US Secretary of State John Kerry.
(photo credit: REUTERS)
WASHINGTON – US Secretary of State John Kerry is making a plea to lawmakers on Capitol Hill for more time before they move new legislation on Iran to a vote. But leadership in the Senate, on both sides of the aisle, still plan to proceed toward that vote this week, several senior congressional aides told The Jerusalem Post.
The Iran Nuclear Agreement Review Act of 2015, written by Senate Foreign Relations Committee chairman Bob Corker (R-Tennessee) and cosponsored with bipartisan support, was to be marked up in committee on Monday – the last step required before a bill proceeds to the floor of the chamber for debate.
Mark-up includes the amending of the original draft of the bill, and roughly 50 amendments have been proposed since it was first introduced several weeks ago.
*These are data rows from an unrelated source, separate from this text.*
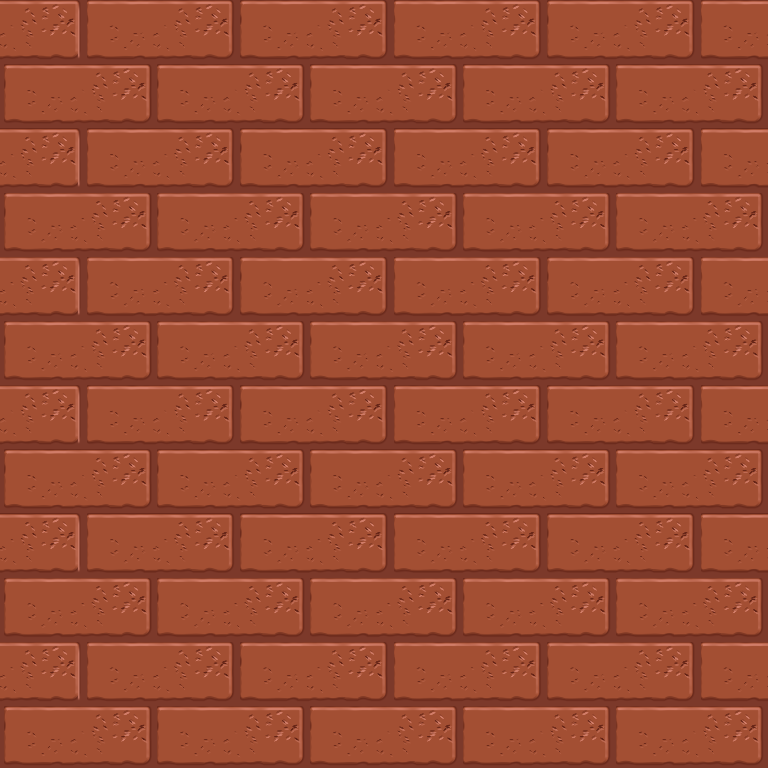
This texture is drawn by a WebGL 2 fragment shader. Its source:

```glsl
#version 300 es
precision highp float;
// Running-bond red brick wall with bevelled, chipped and pitted bricks.

uniform vec2 u_resolution;
out vec4 outColor;

vec2 hash2(vec2 p) {
  vec3 h = fract(p.xyx * vec3(0.1031, 0.1030, 0.0973));
  h += dot(h, h.yzx + 33.33);
  return fract((h.xx + h.yz) * h.zy);
}

float gradientNoise(vec2 p) {
  vec2 i = floor(p), f = fract(p);
  vec2 u = f * f * (3.0 - 2.0 * f);
  vec2 e = vec2(1.0, 0.0);
  float a = dot(hash2(i) * 2.0 - 1.0, f);
  float b = dot(hash2(i + e.xy) * 2.0 - 1.0, f - e.xy);
  float c = dot(hash2(i + e.yx) * 2.0 - 1.0, f - e.yx);
  float d = dot(hash2(i + e.xx) * 2.0 - 1.0, f - e.xx);
  return mix(mix(a, b, u.x), mix(c, d, u.x), u.y);
}

// Signed distance to one brick; its lower and left edges are the most worn.
float brickDistance(vec2 p) {
  vec2 fromCenter = p - vec2(1.133, 0.547);
  float radius = fromCenter.x > 0.0 && fromCenter.y < 0.0 ? 0.12 : 0.05;
  vec2 q = abs(fromCenter) - vec2(1.138, 0.443) + radius;
  float box = length(max(q, 0.0)) + min(max(q.x, q.y), 0.0) - radius;
  float wear = mix(0.07, 0.008, smoothstep(0.1, 0.3, min(p.y - 0.05, p.x + 0.12)));
  return box + wear * max(gradientNoise(p * 5.0 + 3.0), 0.0);
}

// Dark (x) and light (y) sides of pits, dense in the upper right of the brick.
vec2 pits(vec2 p, float soft) {
  vec2 marks = vec2(0.0);
  for (int i = 0; i < 46; i++) {
    float n = float(i);
    vec2 r = fract(vec2(0.755, 0.570) * (n + 1.0));
    vec2 s = hash2(vec2(n * 5.3 + 2.0, 21.0));
    vec2 t = hash2(vec2(n * 3.1 + 7.0, 4.0));
    bool dense = i < 25;
    vec2 center = dense ? vec2(1.2 + 0.98 * sqrt(r.x), 0.44 + 0.44 * r.y)
                        : vec2(0.25 + 1.3 * r.x, 0.24 + 0.32 * r.y);
    center += (t - 0.5) * 0.14;
    float size = dense ? mix(0.014, 0.030, s.x) : mix(0.010, 0.019, s.x);
    float angle = mix(-0.8, 0.8, s.y);
    vec2 axis = vec2(cos(angle), sin(angle));
    mat2 turn = mat2(axis.x, -axis.y, axis.y, axis.x);
    vec2 q = turn * (p - center);
    vec2 lip = turn * (p - center + vec2(-0.014, 0.030));
    float shade = length(q * vec2(0.55, 1.6)) - size * 0.8;
    float light = length(lip * vec2(0.5, 1.6)) - size * 0.85;
    vec2 strength = dense ? vec2(mix(0.2, 1.0, t.x), mix(1.1, 0.5, t.x))
                          : vec2(0.8, 0.25);
    marks = max(marks, strength * (1.0 - smoothstep(-soft, soft, vec2(shade, light))));
  }
  return min(marks, 1.0);
}

void main() {
  vec2 uv = gl_FragCoord.xy / u_resolution;
  float soft = 0.004 + 5.0 / min(u_resolution.x, u_resolution.y);

  // Twelve courses, five bricks across; one unit is a course height.
  vec2 wall = vec2(uv.x * 12.0, (1.0 - uv.y) * 11.965);
  bool shifted = mod(floor(wall.y), 2.0) < 0.5;
  float x = shifted ? mod(wall.x - 1.359, 2.398) : mod(wall.x - 0.07, 2.389);
  vec2 p = vec2(x, 1.0 - fract(wall.y));

  float d = brickDistance(p);
  float facing = (brickDistance(p + vec2(0.4, 0.9) * 0.02) - d) / 0.02;

  // Mortar, darkest in the shadow right against the bricks
  vec3 mortar = mix(vec3(0.42, 0.165, 0.11), vec3(0.485, 0.222, 0.163),
                    smoothstep(0.008, 0.04, d));

  // Brick face: thin lit line inside the upper right, ragged shade lower left
  vec3 face = vec3(0.64, 0.31, 0.20);
  float grain = gradientNoise(p * vec2(4.0, 9.0) + 2.0);
  float litLine = 1.0 - smoothstep(0.008, 0.030, abs(d + 0.034));
  float shadeLine = smoothstep(-0.03, -0.008, d + 0.03 * grain);
  face = mix(face, vec3(0.82, 0.49, 0.41),
             litLine * clamp(facing * 1.15, 0.0, 1.0) * clamp(0.95 + grain, 0.0, 1.0));
  face = mix(face, vec3(0.50, 0.22, 0.14), shadeLine * clamp(-facing * 1.6, 0.0, 1.0));

  vec2 pit = pits(p, soft * 0.75);
  face = mix(face, vec3(0.82, 0.49, 0.41), pit.y);
  face = mix(face, vec3(0.38, 0.13, 0.08), pit.x);

  vec3 color = mix(face, mortar, smoothstep(-soft, soft, d));

  // Pale seam beside the cut bricks at the left end of shifted courses
  float seam = 1.0 - smoothstep(0.0, soft + 0.014, abs(wall.x - 1.23));
  seam *= smoothstep(0.08, 0.14, p.y) * (1.0 - smoothstep(0.8, 0.98, p.y));
  if (shifted) color = mix(color, vec3(0.82, 0.50, 0.42), seam * 0.9);

  outColor = vec4(color, 1.0);
}
```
Democrats hope to build in leeway for US President Barack Obama in his negotiations with Tehran; Republicans seek to tighten the screws on Iran in the final hours of those negotiations.
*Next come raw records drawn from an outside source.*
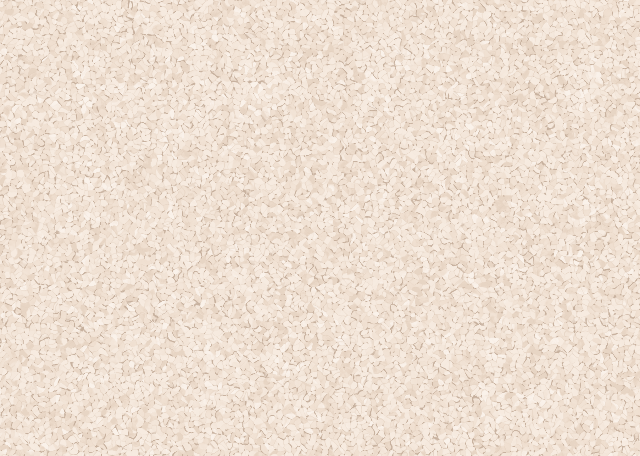
Give the GLSL for this texture, as a WebGL 1 fragment shader.

```glsl
precision highp float;
// Pale cork-like board of tightly pressed, irregular cream grains.
// Stretched cellular noise gives the grains; the distances to the three nearest
// grains give faint seams and small dark crevices where grains meet.
uniform vec2 u_resolution;

vec3 hash3(vec2 cell) {
  vec3 q = fract(cell.xyx * vec3(0.1031, 0.1030, 0.0973));
  q += dot(q, q.yxz + 33.33);
  return fract((q.xxy + q.yzz) * q.zyx);
}

// Layered sines, roughly -1 to 1
float waves(vec2 p) {
  float sum = 0.0;
  float weight = 0.5;
  for (int i = 0; i < 4; i++) {
    sum += weight * sin(p.x + 1.7 * sin(p.y * 0.8)) * sin(p.y + 1.3 * sin(p.x * 0.7));
    p = mat2(1.3, 1.1, -1.1, 1.3) * p + 2.3;
    weight *= 0.65;
  }
  return sum;
}

// Distance from a grain centre, stretched along a random direction
float grainDistance(vec2 offset, vec3 rnd) {
  float angle = 6.2832 * rnd.z;
  vec2 axis = vec2(cos(angle), sin(angle));
  vec2 local = vec2(dot(offset, axis), dot(offset, vec2(-axis.y, axis.x)));
  return length(local * vec2(0.78, 1.22));
}

void main() {
  vec2 uv = gl_FragCoord.xy / u_resolution.y;
  vec2 p = uv * 82.0 + 20.0;
  p += 0.16 * vec2(sin(p.y * 2.3 + sin(p.x * 1.7)), sin(p.x * 2.6 + sin(p.y * 1.9)));

  // Three nearest grains: x holds the distance, y the random tone
  vec2 first = vec2(9.0);
  vec2 second = vec2(9.0);
  vec2 third = vec2(9.0);
  for (int j = -1; j <= 1; j++) {
    for (int i = -1; i <= 1; i++) {
      vec2 cell = floor(p) + vec2(float(i), float(j));
      vec3 rnd = hash3(cell);
      float tone = hash3(cell + 71.0).x;
      vec2 grain = vec2(grainDistance(cell + rnd.xy - p, rnd), tone);
      if (grain.x < first.x) {
        third = second;
        second = first;
        first = grain;
      } else if (grain.x < second.x) {
        third = second;
        second = grain;
      } else if (grain.x < third.x) {
        third = grain;
      }
    }
  }

  // Grain colour, blended softly across each seam
  float gap = second.x - first.x;
  float tone = mix(0.5 * (first.y + second.y), first.y, smoothstep(0.0, 0.22, gap));
  tone += 0.12 * waves(p * 1.9) + 0.10 * waves(uv * 17.0);
  vec3 color = mix(vec3(0.937, 0.872, 0.812), vec3(0.967, 0.922, 0.880), smoothstep(0.05, 0.8, tone));
  color = mix(color, vec3(0.900, 0.825, 0.757), 0.8 * (1.0 - smoothstep(0.02, 0.16, tone)));
  color = mix(color, vec3(0.985, 0.958, 0.935), 0.7 * smoothstep(0.90, 1.02, tone));

  // Faint seams of uneven strength
  float seamStrength = fract((first.y + second.y) * 5.0);
  float seam = (1.0 - smoothstep(0.02, 0.26, gap)) * seamStrength;
  color = mix(color, vec3(0.885, 0.808, 0.738), 0.65 * seam);

  // Dark crevices at some of the corners between three grains
  float corner = 1.0 - smoothstep(0.08, 0.34, third.x - first.x);
  float open = smoothstep(0.40, 0.75, fract((first.y + second.y + third.y) * 7.0));
  color = mix(color, vec3(0.765, 0.675, 0.600), 0.9 * corner * open);

  gl_FragColor = vec4(color, 1.0);
}
```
In his briefings with lawmakers, Kerry hopes to influence that process at the eleventh hour after pressing for several delays on the legislation, as well as previous bills that dealt with the negotiations.
Senate leadership originally planned on addressing Corker’s bill in early March, and then again on March 24, only to delay the mark-up once again to April 14.
The bill grants Congress the ability to conduct oversight, hearings, and review of any comprehensive deal concerning Iran’s nuclear program. Diplomats from world powers hope to clinch that deal by June 30, a self-imposed deadline.
Before that date, any action from Congress would risk undermining Washington’s leverage inside the negotiating room, Kerry told lawmakers on Monday in a closed door briefing with the full House of Representatives.
“He’s spoken to a number of senators, as has the president, as has [National Security Advisor Susan] Rice,” acting spokeswoman Marie Harf told reporters on Monday, calling the process “consultative.”
Harf said that Kerry shared more information with members of Congress than was made publicly available in a fact sheet provided by the White House last week, after a framework agreement was reached with Iran and other world powers in Lausanne, Switzerland, proposing temporary caps on its nuclear work.
The Obama administration seeks to provide Congress with an oversight role that “preserves our ability to implement an agreement,” Harf said.
“There are things that need to be worked out over the next two-and- a-half months,” she said. “We share many of their concerns.”
Kerry was joined by US Treasury Secretary Jack Lew, Energy Secretary Ernest Moniz, and a representative from the US intelligence community, aides said. They are to brief the Senate in a similar closed-door session on Tuesday.
The Obama administration has repeatedly threatened to veto any and all legislation regarding Iran during the diplomatic process, warning that congressional action would lead to a breakdown in the negotiations with blame placed on the United States.
But Corker and his colleagues – including Sen. Chuck Schumer, a Democrat from New York likely to become the next Senate minority leader – says the deal is too important, too closely resembles a treaty and too directly affects existing congressional legislation not to require the legislature’s approval.
Several pro-Israel and Jewish American organizations based in Washington, including the American Israel Public Affairs Committee, are actively lobbying for the legislation to proceed to a vote.
Their effort is focused on a core group of Democratic lawmakers currently on the fence, directly against the Obama administration, engaged in its own campaign led by Kerry.
Kerry is attempting to quell that effort through direct meetings with AIPAC and other American Jewish community organizations.
Kerry and Wendy Sherman, chief US negotiator with Iran, met with several community leaders last week; and Obama held similar meetings in the Roosevelt Room of the White House on Monday afternoon.
Whip counts suggest that support for the bill is just shy of a veto-proof majority, which Corker seeks before endorsing a vote.
The bill would require two votes, one after a presidential veto, for passage. After that, a second vote opposing the deal may also be vetoed.